*Data*.
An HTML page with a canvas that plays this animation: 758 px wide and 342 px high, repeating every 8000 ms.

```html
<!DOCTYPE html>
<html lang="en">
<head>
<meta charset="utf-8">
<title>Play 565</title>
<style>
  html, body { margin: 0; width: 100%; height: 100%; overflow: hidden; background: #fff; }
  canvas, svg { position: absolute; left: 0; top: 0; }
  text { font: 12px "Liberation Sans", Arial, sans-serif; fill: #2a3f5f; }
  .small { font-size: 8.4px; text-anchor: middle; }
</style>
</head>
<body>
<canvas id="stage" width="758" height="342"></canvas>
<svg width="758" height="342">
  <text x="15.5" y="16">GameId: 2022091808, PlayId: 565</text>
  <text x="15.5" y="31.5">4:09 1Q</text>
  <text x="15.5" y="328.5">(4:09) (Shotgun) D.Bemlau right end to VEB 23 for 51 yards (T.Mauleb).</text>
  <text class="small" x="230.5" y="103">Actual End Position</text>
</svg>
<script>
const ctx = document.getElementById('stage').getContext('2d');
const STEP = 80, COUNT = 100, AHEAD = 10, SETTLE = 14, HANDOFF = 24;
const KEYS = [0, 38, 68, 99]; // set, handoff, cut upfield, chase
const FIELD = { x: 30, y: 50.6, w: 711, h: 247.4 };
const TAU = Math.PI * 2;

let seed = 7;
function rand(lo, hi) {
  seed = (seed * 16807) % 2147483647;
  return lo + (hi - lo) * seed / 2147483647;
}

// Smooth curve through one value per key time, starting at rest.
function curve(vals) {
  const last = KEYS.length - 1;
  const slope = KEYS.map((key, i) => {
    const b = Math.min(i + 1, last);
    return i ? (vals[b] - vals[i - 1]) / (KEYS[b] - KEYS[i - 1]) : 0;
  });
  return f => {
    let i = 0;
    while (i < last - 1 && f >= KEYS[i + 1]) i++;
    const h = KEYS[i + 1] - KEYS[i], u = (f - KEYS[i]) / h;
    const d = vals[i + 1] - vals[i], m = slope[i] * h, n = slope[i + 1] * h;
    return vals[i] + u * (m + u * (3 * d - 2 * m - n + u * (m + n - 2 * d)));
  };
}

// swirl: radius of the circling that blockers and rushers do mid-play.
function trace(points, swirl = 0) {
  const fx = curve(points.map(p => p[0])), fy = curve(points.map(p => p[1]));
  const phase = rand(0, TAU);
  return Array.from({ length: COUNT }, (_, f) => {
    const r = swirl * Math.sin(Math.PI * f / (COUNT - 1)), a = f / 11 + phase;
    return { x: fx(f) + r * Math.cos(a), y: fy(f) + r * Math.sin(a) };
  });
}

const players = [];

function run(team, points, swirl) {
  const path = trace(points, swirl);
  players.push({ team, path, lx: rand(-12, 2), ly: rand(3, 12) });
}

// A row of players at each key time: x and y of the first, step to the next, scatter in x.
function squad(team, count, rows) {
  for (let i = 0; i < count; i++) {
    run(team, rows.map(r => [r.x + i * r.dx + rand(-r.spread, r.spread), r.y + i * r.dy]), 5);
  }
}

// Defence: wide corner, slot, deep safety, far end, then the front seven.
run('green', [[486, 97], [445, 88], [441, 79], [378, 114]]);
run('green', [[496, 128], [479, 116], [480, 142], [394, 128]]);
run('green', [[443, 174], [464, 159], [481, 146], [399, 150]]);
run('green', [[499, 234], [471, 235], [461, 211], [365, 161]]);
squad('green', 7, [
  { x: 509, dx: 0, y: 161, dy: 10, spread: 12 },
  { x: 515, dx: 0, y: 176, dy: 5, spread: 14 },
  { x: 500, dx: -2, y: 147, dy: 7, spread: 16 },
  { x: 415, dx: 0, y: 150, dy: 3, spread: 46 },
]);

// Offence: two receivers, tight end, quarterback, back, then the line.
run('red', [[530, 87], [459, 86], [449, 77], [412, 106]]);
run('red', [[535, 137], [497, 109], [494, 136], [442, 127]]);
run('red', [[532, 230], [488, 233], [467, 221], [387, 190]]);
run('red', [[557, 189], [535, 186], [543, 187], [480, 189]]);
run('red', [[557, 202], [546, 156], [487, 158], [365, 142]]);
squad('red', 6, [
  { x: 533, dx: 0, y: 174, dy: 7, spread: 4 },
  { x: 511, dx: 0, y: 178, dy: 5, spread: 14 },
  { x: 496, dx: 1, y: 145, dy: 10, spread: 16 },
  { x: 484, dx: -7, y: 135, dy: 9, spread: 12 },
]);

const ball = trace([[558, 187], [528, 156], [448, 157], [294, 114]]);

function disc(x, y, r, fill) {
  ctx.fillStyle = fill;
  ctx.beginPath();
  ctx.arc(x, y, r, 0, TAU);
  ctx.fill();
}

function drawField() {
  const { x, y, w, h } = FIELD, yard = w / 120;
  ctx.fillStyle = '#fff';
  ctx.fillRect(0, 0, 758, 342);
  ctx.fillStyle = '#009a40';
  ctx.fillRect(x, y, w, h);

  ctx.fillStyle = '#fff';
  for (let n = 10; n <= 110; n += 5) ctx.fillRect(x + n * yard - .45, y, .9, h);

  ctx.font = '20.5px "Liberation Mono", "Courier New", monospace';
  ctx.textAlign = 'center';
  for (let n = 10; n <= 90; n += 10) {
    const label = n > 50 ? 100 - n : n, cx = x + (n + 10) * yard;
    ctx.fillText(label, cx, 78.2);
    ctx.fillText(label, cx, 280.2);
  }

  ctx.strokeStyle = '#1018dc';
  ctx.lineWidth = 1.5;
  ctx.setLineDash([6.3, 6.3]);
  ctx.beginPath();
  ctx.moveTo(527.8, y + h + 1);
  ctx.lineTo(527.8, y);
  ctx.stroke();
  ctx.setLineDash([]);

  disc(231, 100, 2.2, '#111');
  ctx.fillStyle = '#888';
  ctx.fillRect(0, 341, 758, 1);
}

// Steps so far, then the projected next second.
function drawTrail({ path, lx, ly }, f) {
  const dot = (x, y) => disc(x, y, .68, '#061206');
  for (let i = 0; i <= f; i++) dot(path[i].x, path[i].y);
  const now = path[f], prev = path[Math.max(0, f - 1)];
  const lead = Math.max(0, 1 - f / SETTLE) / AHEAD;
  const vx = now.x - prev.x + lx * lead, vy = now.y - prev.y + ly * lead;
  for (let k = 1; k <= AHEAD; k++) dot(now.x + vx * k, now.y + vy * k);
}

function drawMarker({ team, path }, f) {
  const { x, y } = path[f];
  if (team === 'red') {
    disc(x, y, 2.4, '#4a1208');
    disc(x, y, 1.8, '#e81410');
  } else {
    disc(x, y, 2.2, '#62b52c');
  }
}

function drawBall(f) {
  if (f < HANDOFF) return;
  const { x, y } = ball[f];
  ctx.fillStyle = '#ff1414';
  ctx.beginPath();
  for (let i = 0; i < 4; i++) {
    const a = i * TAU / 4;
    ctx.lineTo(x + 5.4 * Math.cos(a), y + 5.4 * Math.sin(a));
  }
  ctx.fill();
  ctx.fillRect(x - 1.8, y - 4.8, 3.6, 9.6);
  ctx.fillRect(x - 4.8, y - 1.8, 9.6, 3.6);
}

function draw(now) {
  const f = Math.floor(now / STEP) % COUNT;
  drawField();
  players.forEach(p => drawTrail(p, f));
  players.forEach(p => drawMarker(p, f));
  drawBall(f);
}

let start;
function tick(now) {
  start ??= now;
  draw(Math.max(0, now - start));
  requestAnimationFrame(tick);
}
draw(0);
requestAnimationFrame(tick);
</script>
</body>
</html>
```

*Aim of the task*. Please find every line in the listing that holds the string "Math" and copy it.

*Solution to this problem*.
const TAU = Math.PI * 2;
    const b = Math.min(i + 1, last);
    const r = swirl * Math.sin(Math.PI * f / (COUNT - 1)), a = f / 11 + phase;
    return { x: fx(f) + r * Math.cos(a), y: fy(f) + r * Math.sin(a) };
  const now = path[f], prev = path[Math.max(0, f - 1)];
  const lead = Math.max(0, 1 - f / SETTLE) / AHEAD;
    ctx.lineTo(x + 5.4 * Math.cos(a), y + 5.4 * Math.sin(a));
  const f = Math.floor(now / STEP) % COUNT;
  draw(Math.max(0, now - start));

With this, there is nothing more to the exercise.